  • Aeros Cruiser SR
  • Elf Joker7
  • F-One Diablo V2
  • Flysurfer Boost V2
  • Flysurfer Sonic FR V2
  • Neil Pryde Kites CR:X
  • Ozone R1 V2

This is only an overview of kite racing for those who haven't come across this variation of kite boarding yet, so I'll leave it there!


You might like these...

I can tell you love kites...

Otherwise you wouldn't be all the way down here near the bottom of the page :-)

So, could you do me just a small favor? 

Please sign up for my free monthly publication, "Tethered Flying". No other emails will be sent, and your details are safe with me. You do need to be at least 16 years old. There's...

  • A huge "photo of the month" (via a link)
  • 3 "tips of the month" (one each for beginners, parents and the more experienced)
  • A "flight report of the month" (selected from my own flying logs, with a photo)

Looking forward to hearing from you...

P.S. My free kite-making e-book "Simplest Dowel Kites" can be downloaded as soon as you sign up.


Back to top of page

Need winders, reels, flying line?

We earn a small commission if you click the following link and buy something. The item does not cost you any more, since we are an "affiliate" of Amazon.

Click here to buy anything you need. Just use the Search box in there if you need different weights or lengths of line, for example.

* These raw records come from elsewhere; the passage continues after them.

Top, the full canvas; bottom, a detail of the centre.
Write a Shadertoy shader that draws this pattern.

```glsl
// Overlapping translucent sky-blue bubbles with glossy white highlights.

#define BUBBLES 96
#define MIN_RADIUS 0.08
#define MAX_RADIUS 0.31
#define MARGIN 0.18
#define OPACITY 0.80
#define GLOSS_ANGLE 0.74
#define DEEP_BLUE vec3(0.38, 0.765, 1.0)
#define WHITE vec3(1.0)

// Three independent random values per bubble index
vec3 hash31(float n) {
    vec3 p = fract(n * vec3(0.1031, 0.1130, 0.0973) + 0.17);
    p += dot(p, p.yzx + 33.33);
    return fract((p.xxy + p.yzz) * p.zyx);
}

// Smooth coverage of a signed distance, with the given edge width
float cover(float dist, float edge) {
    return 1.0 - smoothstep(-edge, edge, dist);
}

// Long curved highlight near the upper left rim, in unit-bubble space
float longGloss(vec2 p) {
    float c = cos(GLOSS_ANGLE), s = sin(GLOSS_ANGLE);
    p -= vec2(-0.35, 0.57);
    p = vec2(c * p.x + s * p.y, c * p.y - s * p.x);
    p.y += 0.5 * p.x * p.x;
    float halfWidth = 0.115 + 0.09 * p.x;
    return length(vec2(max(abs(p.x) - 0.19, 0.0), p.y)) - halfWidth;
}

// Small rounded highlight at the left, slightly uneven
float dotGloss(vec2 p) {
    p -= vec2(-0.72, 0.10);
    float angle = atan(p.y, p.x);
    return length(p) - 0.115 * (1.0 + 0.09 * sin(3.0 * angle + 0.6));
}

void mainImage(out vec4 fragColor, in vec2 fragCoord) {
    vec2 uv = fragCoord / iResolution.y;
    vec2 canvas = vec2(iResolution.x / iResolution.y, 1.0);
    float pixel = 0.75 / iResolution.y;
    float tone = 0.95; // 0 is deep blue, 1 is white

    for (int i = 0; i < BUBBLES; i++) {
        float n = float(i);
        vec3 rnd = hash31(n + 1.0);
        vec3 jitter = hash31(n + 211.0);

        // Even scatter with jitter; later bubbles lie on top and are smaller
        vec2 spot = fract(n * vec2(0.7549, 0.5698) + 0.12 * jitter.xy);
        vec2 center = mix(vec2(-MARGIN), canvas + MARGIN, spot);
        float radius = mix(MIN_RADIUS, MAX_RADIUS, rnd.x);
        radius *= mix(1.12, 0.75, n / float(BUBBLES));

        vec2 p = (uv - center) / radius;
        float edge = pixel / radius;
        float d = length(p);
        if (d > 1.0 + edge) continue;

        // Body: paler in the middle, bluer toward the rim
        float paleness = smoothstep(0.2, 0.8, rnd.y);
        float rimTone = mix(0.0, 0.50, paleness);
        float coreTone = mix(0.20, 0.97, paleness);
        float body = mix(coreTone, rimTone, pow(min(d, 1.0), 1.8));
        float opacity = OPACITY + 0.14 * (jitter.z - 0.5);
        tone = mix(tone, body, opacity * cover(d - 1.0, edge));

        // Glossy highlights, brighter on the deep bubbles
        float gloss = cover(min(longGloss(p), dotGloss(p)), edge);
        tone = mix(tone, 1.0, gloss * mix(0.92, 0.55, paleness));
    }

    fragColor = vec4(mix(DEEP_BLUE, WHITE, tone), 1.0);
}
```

P.S. Keep an eye out for books by kite author Glenn Davison, a prominent kite person in the USA.

What's New!

  1. Flight Report:
    1-Skewer Roller Rose...

    Sep 14, 19 07:56 AM

    Very briefly, before descending again, unfortunately... The breeze was a very smooth 15 kph down at the beach, according to an online weather source. And healthy puffs of breeze blew through our yard…

    Read More

Wind Speeds

Light Air
1-5 km/h
1-3 mph
1-3 knots
Beaufort 1

Light breeze
6–11 km/h
4–7 mph
4–6 knots
Beaufort 2

Gentle ...
12–19 km/h
8–12 mph
7–10 knots
Beaufort 3

Moderate ...
20–28 km/h
13–18 mph
11–16 knots
Beaufort 4

Fresh ...
29–38 km/h
19–24 mph
17–21 knots
Beaufort 5

Strong ...
39–49 km/h
25–31 mph
22–27 knots
Beaufort 6

High Wind
50-61 km/h
32-38 mph
28-33 knots
Beaufort 7

Like/share this site...

Like/share this page...


Plenty of fun kite info, photos and videos - there's definitely too much here for only one visit! Feel free to leave your impressions of this site or just this page, below...